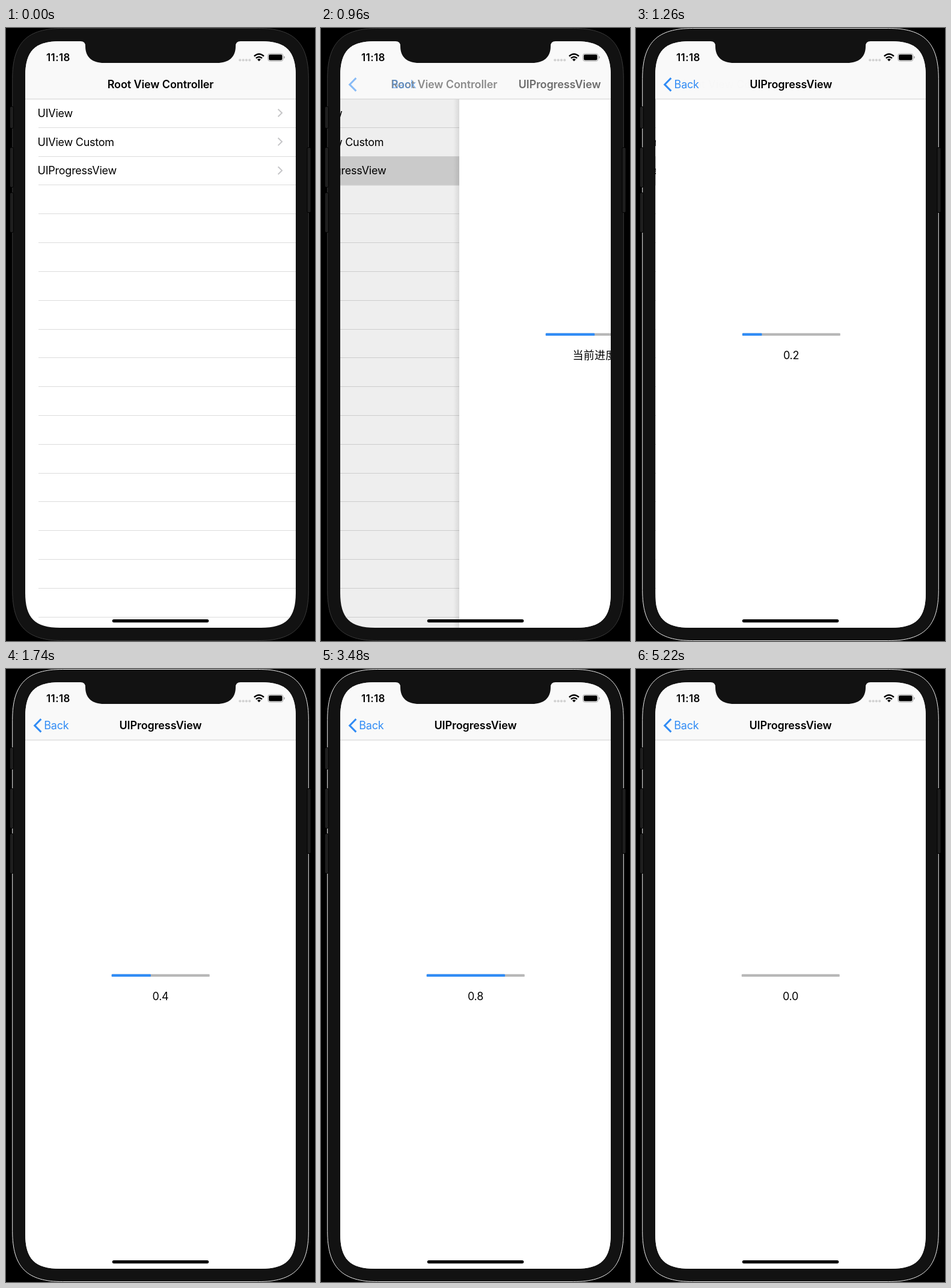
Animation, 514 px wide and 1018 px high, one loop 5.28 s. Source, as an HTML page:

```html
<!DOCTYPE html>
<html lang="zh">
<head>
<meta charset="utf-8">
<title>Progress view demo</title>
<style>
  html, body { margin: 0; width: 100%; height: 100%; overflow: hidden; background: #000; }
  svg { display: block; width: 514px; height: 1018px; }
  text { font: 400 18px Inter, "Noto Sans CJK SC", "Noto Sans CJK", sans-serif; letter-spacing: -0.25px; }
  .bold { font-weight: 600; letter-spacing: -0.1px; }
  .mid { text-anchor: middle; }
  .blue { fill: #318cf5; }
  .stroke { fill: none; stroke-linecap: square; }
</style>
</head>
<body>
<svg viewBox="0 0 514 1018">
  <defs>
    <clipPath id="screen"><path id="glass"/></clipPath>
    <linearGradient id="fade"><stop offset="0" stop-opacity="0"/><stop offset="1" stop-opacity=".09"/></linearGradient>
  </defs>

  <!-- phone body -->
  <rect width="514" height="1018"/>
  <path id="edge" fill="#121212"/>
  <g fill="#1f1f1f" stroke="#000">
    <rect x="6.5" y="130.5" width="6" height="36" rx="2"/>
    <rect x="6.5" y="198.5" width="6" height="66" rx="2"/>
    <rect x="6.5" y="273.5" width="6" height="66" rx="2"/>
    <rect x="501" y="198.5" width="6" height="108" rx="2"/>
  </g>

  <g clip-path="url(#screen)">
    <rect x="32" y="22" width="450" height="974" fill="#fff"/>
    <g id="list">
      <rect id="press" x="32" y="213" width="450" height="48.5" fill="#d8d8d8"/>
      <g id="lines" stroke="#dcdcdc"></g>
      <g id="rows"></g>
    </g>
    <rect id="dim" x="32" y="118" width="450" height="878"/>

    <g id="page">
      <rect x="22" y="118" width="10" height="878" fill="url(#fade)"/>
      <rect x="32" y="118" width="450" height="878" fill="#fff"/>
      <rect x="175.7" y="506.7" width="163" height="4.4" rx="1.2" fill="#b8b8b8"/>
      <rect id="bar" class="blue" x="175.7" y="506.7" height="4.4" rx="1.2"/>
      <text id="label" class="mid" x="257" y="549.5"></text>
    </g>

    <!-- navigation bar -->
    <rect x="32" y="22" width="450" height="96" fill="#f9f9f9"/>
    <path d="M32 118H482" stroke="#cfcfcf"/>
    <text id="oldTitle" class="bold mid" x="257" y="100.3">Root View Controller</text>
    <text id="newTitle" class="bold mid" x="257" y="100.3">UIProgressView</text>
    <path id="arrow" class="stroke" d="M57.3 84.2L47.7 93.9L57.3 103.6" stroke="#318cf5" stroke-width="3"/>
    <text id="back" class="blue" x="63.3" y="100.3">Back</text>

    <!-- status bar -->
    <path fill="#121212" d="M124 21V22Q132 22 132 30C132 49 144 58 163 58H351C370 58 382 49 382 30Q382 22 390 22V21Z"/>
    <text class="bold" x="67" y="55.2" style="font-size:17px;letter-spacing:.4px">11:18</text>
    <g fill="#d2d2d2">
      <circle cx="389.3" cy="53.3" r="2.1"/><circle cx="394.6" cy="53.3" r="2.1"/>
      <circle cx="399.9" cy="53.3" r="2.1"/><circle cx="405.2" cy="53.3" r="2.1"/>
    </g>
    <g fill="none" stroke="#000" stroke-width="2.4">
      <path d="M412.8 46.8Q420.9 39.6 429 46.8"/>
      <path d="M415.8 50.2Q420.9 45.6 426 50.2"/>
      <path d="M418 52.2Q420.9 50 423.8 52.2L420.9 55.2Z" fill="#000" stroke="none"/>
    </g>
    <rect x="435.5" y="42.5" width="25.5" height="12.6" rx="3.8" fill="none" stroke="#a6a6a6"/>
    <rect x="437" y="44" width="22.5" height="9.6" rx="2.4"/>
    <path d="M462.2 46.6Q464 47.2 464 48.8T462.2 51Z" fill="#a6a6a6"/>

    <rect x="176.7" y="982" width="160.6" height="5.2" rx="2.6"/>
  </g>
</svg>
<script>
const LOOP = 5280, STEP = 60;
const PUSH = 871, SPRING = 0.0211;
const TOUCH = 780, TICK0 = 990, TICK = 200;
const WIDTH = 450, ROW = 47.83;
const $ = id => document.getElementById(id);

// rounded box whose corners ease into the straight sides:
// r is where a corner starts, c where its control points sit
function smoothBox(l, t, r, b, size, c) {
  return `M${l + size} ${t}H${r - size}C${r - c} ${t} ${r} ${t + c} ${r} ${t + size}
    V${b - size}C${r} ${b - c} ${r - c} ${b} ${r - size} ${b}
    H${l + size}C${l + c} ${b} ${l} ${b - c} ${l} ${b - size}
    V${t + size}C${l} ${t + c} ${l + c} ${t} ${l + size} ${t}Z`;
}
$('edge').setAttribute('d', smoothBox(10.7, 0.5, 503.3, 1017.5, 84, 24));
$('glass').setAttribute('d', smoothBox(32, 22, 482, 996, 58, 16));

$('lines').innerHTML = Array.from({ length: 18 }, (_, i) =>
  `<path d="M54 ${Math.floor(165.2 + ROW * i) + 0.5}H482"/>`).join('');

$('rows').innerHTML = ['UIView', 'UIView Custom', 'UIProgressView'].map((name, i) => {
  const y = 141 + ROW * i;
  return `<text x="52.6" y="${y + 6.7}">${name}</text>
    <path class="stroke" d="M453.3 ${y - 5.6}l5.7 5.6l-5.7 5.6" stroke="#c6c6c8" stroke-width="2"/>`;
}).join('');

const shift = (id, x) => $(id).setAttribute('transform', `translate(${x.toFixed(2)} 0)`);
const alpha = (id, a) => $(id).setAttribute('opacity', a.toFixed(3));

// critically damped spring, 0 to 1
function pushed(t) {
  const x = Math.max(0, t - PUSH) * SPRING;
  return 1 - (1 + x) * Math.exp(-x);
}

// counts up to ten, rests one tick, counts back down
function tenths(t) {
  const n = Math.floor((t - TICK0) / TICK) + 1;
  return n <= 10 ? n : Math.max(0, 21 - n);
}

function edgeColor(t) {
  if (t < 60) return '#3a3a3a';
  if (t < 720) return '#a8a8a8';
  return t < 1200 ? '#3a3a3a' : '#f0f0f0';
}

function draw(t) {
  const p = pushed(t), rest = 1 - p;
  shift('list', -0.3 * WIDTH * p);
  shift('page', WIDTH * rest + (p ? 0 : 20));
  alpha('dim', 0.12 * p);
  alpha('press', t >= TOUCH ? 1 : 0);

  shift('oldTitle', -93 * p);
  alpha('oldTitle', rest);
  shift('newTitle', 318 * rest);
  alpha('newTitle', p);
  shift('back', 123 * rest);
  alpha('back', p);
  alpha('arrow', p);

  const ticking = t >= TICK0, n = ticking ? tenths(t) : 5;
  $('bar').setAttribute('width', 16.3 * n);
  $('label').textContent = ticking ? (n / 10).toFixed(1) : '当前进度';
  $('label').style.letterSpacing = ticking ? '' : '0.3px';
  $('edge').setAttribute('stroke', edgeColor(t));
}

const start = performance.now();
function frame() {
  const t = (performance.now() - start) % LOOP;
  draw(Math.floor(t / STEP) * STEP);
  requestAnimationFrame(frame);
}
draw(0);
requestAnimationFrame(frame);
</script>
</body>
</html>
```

------------------------

• Goal of the exercise:
Note how many lines above hold "shift" and give that figure alone.

• Answer space:
6